But anyone can be an armchair synthetic chemist and point fingers at what should have been done after the fact. The easiest finger to point, is presumably between 7 coauthors, 4 reviewers, 2 editors no one ran the appropriate literature searches to find that these reactions are known and yield products with exactly 1/2 the mass as those reported in the papers. But, now we come to the bitter truth in modern chemical research, we simply do not perform the thorough literature searches of yester’year. Some will say this is a problem, but assuming those 13 scientists are typical of scientists of today then it simply isn’t a fair commentary to make. So, I thought it would be more beneficial to reread the papers and see if I would have come to the same conclusions given the same series of data, as I’m oblivious to heterocyclic chemistry in general and the Zincke reaction in particular, and have a typically topical background like most chemistry graduate students (I’m a Nuclear Chemist after all).

First up the Yamaguchi paper: http://dx.doi.org/10.1021/ol061585q
The title is the One-Pot Synthesis of N-Substituted Diaza[12]annulenes. Just looking at the title, we should be expecting 1H,13C-NMR, definitely MS data, and likely a crystal structure since the molecule would have two cationic-like centers. Picture shown below.

As can be seen in the structure this monstrosity should have some serious pi-pi stacking possibilities, and isolating crystals shouldn’t have been too problematic, but none are isolated. An image of their NMR data for the structure above is below.

It would be at this point that the little voice in my head would be like, “hmm…. why do I have aromatic proton peaks? I should probably count those pesky buggers again. Yup, 12 delocalized electrons.” If one is postulating that this is antiaromatic, then one hallmark of antiaromatic hydrogens, located on the outside ring, are that they shift upfield (lower ppm) and lie to the right of 8 ppm and likely 7ppm. So, it would have been at that point where the paper would of confused me.

Second up the Shi paper: http://dx.doi.org/10.1002/anie.200702140
The title is the [12]Annulene Gemini Surfactants: Structure and Self-Assembly. So, we should be expecting yucky yellow oils, and with the word structure, perhaps even a crystal structure. The molecules examined are shown below.

Independently, they confirm the odd aromatic protons of Yamaguchi and they obtained a yellow powder, not necessarily an oil, but well within reasonable expectations. They did some calculations with Gaussian and discovered the results below.

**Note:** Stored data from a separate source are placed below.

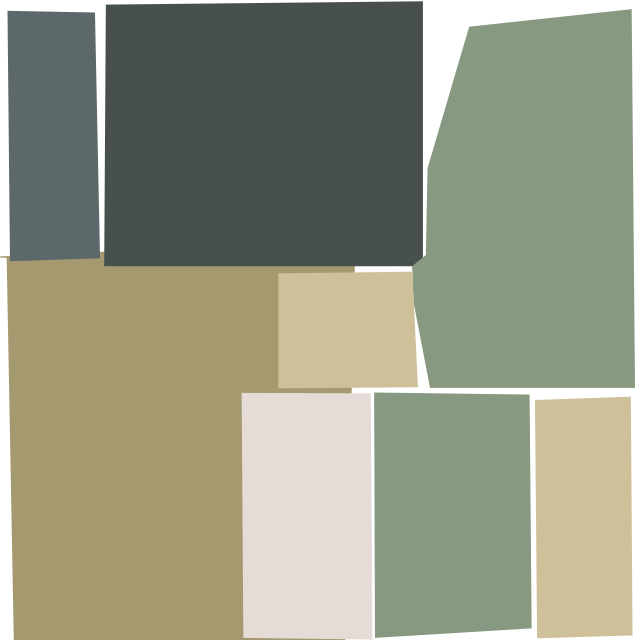
A three.js fragment shader for this background:

```glsl
#define PAPER vec3(1.0, 1.0, 1.0)
#define SLATE vec3(0.365, 0.408, 0.416)
#define CHARCOAL vec3(0.282, 0.314, 0.302)
#define SAGE vec3(0.529, 0.600, 0.506)
#define OCHRE vec3(0.647, 0.600, 0.440)
#define SAND vec3(0.808, 0.757, 0.600)
#define BLUSH vec3(0.898, 0.863, 0.843)

varying vec2 vUv;

// Signed distance to the line a-b, positive on its left
float edge(vec2 p, vec2 a, vec2 b) {
  vec2 d = normalize(b - a);
  return dot(p - a, vec2(-d.y, d.x));
}

// Convex quad with clockwise corners, negative inside
float quad(vec2 p, vec2 a, vec2 b, vec2 c, vec2 d) {
  return max(max(edge(p, a, b), edge(p, b, c)),
             max(edge(p, c, d), edge(p, d, a)));
}

// Tall block with a slanted shoulder and a notch on its left side
float notchedBlock(vec2 p) {
  vec2 shoulder = vec2(0.7331, 0.9583);
  vec2 topRight = vec2(0.9870, 0.9857);
  vec2 lowRight = vec2(0.9922, 0.3939);
  vec2 lowLeft = vec2(0.6719, 0.3939);
  vec2 hip = vec2(0.6460, 0.5286);
  vec2 tip = vec2(0.6439, 0.5840);
  vec2 notch = vec2(0.6654, 0.6016);
  vec2 neck = vec2(0.6680, 0.7370);

  float right = max(edge(p, shoulder, topRight), edge(p, topRight, lowRight));
  float base = max(edge(p, lowRight, lowLeft), edge(p, lowLeft, hip));
  float left = max(edge(p, hip, tip), edge(p, neck, shoulder));
  float inset = min(edge(p, tip, notch), edge(p, notch, neck));
  return max(max(right, base), max(left, inset));
}

// Lay a shape over the colour with a one-pixel soft edge
void paint(inout vec3 color, vec3 ink, float dist) {
  float pixel = fwidth(vUv.x);
  color = mix(color, ink, clamp(0.5 - dist / pixel, 0.0, 1.0));
}

void main() {
  vec2 p = vUv;
  vec3 color = PAPER;

  // Large ochre field and its thin tail at the left border
  paint(color, OCHRE, quad(p, vec2(0.0104, 0.5999), vec2(0.5555, 0.6245),
                              vec2(0.5393, -0.01), vec2(0.0217, -0.01)));
  paint(color, OCHRE, quad(p, vec2(-0.01, 0.5990), vec2(0.02, 0.6003),
                              vec2(0.02, 0.5970), vec2(-0.01, 0.5978)));

  // Dark upper blocks
  paint(color, SLATE, quad(p, vec2(0.0117, 0.9831), vec2(0.1484, 0.9805),
                              vec2(0.1563, 0.5964), vec2(0.0156, 0.5918)));
  paint(color, CHARCOAL, quad(p, vec2(0.1654, 0.9928), vec2(0.6608, 0.9980),
                                 vec2(0.6608, 0.5840), vec2(0.1628, 0.5840)));

  // Right block and the central card beside it
  paint(color, SAGE, notchedBlock(p));
  paint(color, SAND, quad(p, vec2(0.4349, 0.5729), vec2(0.6443, 0.5755),
                             vec2(0.6530, 0.3949), vec2(0.4349, 0.3932)));

  // Bottom row
  paint(color, BLUSH, quad(p, vec2(0.3776, 0.3861), vec2(0.5794, 0.3854),
                              vec2(0.5820, 0.0007), vec2(0.3802, 0.0033)));
  paint(color, SAGE, quad(p, vec2(0.5846, 0.3867), vec2(0.8275, 0.3835),
                             vec2(0.8307, 0.0182), vec2(0.5859, 0.0033)));
  paint(color, SAND, quad(p, vec2(0.8359, 0.3750), vec2(0.9857, 0.3802),
                             vec2(0.9883, 0.0072), vec2(0.8392, 0.0026)));

  gl_FragColor = vec4(color, 1.0);
}
```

The expected distorted structure is seen in II but lied 1.7 kcal/mol higher in energy than I. This is just odd, for a cyclic antiaromatic system we should expect to see 2nd order Jahn-Teller distortions shift the molecule away from planarity and this was not seen by calculations. This is where the authors and reviewers can be faulted, at that point some one should have suggested an experiment to see whether the NMR peaks would move upfield as a function of temperature. As scientists, we love making graphs, and that would have been a neat confirmation of both the structural predictions from calculations, and an easily verifiable hypothesis.

In summary, I don’t feel it is fair to fault the authors, reviewers, editors for not knowing every obscure heterocyclic named reaction. However, it is prudent upon all of us to ask the right questions about our research, to put-off deadlines if necessary, and to apply our full intellect and diligence to our experiments.

Some Armchair commentary here:

Mitch

By December 14, 2007 2 comments synthetic chemistry